ACTIVITY = You are asked to write out the entries exactly as they are given.

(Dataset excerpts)

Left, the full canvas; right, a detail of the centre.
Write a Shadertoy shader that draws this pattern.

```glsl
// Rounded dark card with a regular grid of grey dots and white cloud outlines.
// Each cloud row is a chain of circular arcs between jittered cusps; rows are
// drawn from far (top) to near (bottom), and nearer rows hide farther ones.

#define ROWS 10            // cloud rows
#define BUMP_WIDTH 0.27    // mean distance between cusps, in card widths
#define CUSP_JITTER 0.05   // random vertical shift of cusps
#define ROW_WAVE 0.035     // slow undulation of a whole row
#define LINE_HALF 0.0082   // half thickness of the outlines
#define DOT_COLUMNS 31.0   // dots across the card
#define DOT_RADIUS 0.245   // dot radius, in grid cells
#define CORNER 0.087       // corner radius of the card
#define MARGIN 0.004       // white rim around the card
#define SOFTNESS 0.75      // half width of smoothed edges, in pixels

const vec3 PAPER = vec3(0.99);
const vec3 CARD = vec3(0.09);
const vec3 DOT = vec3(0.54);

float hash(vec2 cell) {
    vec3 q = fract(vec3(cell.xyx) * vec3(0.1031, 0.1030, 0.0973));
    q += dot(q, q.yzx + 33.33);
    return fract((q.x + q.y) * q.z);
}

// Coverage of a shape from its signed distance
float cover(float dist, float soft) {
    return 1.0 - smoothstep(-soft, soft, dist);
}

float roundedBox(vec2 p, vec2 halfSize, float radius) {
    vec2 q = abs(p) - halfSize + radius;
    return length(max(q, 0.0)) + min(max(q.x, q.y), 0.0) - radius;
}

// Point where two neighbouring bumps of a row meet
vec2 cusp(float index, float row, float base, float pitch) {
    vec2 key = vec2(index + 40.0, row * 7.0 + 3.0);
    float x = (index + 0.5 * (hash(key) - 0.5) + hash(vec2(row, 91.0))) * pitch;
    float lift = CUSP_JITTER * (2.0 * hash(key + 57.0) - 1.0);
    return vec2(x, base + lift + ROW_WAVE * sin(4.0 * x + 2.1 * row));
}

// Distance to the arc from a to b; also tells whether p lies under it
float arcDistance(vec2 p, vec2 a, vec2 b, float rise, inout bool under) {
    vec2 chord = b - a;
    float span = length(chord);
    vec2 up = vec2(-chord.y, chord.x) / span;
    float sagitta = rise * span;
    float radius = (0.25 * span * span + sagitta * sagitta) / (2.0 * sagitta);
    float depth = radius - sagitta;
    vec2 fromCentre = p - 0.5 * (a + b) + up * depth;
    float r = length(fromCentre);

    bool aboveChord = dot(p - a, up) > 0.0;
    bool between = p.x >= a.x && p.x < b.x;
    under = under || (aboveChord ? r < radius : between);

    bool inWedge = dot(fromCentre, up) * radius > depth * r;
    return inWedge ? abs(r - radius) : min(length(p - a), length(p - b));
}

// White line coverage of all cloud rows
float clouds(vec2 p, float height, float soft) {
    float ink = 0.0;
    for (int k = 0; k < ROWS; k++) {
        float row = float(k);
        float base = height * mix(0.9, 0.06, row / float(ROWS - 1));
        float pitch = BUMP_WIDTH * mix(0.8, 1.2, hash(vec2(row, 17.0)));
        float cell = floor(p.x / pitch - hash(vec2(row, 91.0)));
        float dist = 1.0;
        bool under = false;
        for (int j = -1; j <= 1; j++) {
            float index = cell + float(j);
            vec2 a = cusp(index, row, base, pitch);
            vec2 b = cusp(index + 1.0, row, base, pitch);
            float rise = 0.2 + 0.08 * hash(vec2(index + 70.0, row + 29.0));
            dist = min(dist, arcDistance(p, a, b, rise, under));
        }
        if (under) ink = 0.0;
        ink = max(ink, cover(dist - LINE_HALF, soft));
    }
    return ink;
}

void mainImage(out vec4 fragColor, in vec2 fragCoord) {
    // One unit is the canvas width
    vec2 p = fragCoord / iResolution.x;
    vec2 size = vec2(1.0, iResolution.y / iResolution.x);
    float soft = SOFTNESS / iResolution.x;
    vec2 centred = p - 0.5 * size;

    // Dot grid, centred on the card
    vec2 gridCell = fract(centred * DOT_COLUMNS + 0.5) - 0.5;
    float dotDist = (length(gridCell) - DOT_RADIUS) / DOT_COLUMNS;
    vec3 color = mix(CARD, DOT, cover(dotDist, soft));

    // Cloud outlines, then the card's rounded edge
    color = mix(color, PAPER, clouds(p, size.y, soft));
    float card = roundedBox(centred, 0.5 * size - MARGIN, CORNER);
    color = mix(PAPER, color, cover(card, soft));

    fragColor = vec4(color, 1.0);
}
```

EXERCISE SOLUTION =
Left, the full canvas; right, a detail of the centre.
Write a Shadertoy shader that draws this pattern.

```glsl
// Rounded dark card with a regular grid of grey dots and white cloud outlines.
// Each cloud row is a chain of circular arcs between jittered cusps; rows are
// drawn from far (top) to near (bottom), and nearer rows hide farther ones.

#define ROWS 10            // cloud rows
#define BUMP_WIDTH 0.27    // mean distance between cusps, in card widths
#define CUSP_JITTER 0.05   // random vertical shift of cusps
#define ROW_WAVE 0.035     // slow undulation of a whole row
#define LINE_HALF 0.0082   // half thickness of the outlines
#define DOT_COLUMNS 31.0   // dots across the card
#define DOT_RADIUS 0.245   // dot radius, in grid cells
#define CORNER 0.087       // corner radius of the card
#define MARGIN 0.004       // white rim around the card
#define SOFTNESS 0.75      // half width of smoothed edges, in pixels

const vec3 PAPER = vec3(0.99);
const vec3 CARD = vec3(0.09);
const vec3 DOT = vec3(0.54);

float hash(vec2 cell) {
    vec3 q = fract(vec3(cell.xyx) * vec3(0.1031, 0.1030, 0.0973));
    q += dot(q, q.yzx + 33.33);
    return fract((q.x + q.y) * q.z);
}

// Coverage of a shape from its signed distance
float cover(float dist, float soft) {
    return 1.0 - smoothstep(-soft, soft, dist);
}

float roundedBox(vec2 p, vec2 halfSize, float radius) {
    vec2 q = abs(p) - halfSize + radius;
    return length(max(q, 0.0)) + min(max(q.x, q.y), 0.0) - radius;
}

// Point where two neighbouring bumps of a row meet
vec2 cusp(float index, float row, float base, float pitch) {
    vec2 key = vec2(index + 40.0, row * 7.0 + 3.0);
    float x = (index + 0.5 * (hash(key) - 0.5) + hash(vec2(row, 91.0))) * pitch;
    float lift = CUSP_JITTER * (2.0 * hash(key + 57.0) - 1.0);
    return vec2(x, base + lift + ROW_WAVE * sin(4.0 * x + 2.1 * row));
}

// Distance to the arc from a to b; also tells whether p lies under it
float arcDistance(vec2 p, vec2 a, vec2 b, float rise, inout bool under) {
    vec2 chord = b - a;
    float span = length(chord);
    vec2 up = vec2(-chord.y, chord.x) / span;
    float sagitta = rise * span;
    float radius = (0.25 * span * span + sagitta * sagitta) / (2.0 * sagitta);
    float depth = radius - sagitta;
    vec2 fromCentre = p - 0.5 * (a + b) + up * depth;
    float r = length(fromCentre);

    bool aboveChord = dot(p - a, up) > 0.0;
    bool between = p.x >= a.x && p.x < b.x;
    under = under || (aboveChord ? r < radius : between);

    bool inWedge = dot(fromCentre, up) * radius > depth * r;
    return inWedge ? abs(r - radius) : min(length(p - a), length(p - b));
}

// White line coverage of all cloud rows
float clouds(vec2 p, float height, float soft) {
    float ink = 0.0;
    for (int k = 0; k < ROWS; k++) {
        float row = float(k);
        float base = height * mix(0.9, 0.06, row / float(ROWS - 1));
        float pitch = BUMP_WIDTH * mix(0.8, 1.2, hash(vec2(row, 17.0)));
        float cell = floor(p.x / pitch - hash(vec2(row, 91.0)));
        float dist = 1.0;
        bool under = false;
        for (int j = -1; j <= 1; j++) {
            float index = cell + float(j);
            vec2 a = cusp(index, row, base, pitch);
            vec2 b = cusp(index + 1.0, row, base, pitch);
            float rise = 0.2 + 0.08 * hash(vec2(index + 70.0, row + 29.0));
            dist = min(dist, arcDistance(p, a, b, rise, under));
        }
        if (under) ink = 0.0;
        ink = max(ink, cover(dist - LINE_HALF, soft));
    }
    return ink;
}

void mainImage(out vec4 fragColor, in vec2 fragCoord) {
    // One unit is the canvas width
    vec2 p = fragCoord / iResolution.x;
    vec2 size = vec2(1.0, iResolution.y / iResolution.x);
    float soft = SOFTNESS / iResolution.x;
    vec2 centred = p - 0.5 * size;

    // Dot grid, centred on the card
    vec2 gridCell = fract(centred * DOT_COLUMNS + 0.5) - 0.5;
    float dotDist = (length(gridCell) - DOT_RADIUS) / DOT_COLUMNS;
    vec3 color = mix(CARD, DOT, cover(dotDist, soft));

    // Cloud outlines, then the card's rounded edge
    color = mix(color, PAPER, clouds(p, size.y, soft));
    float card = roundedBox(centred, 0.5 * size - MARGIN, CORNER);
    color = mix(PAPER, color, cover(card, soft));

    fragColor = vec4(color, 1.0);
}
```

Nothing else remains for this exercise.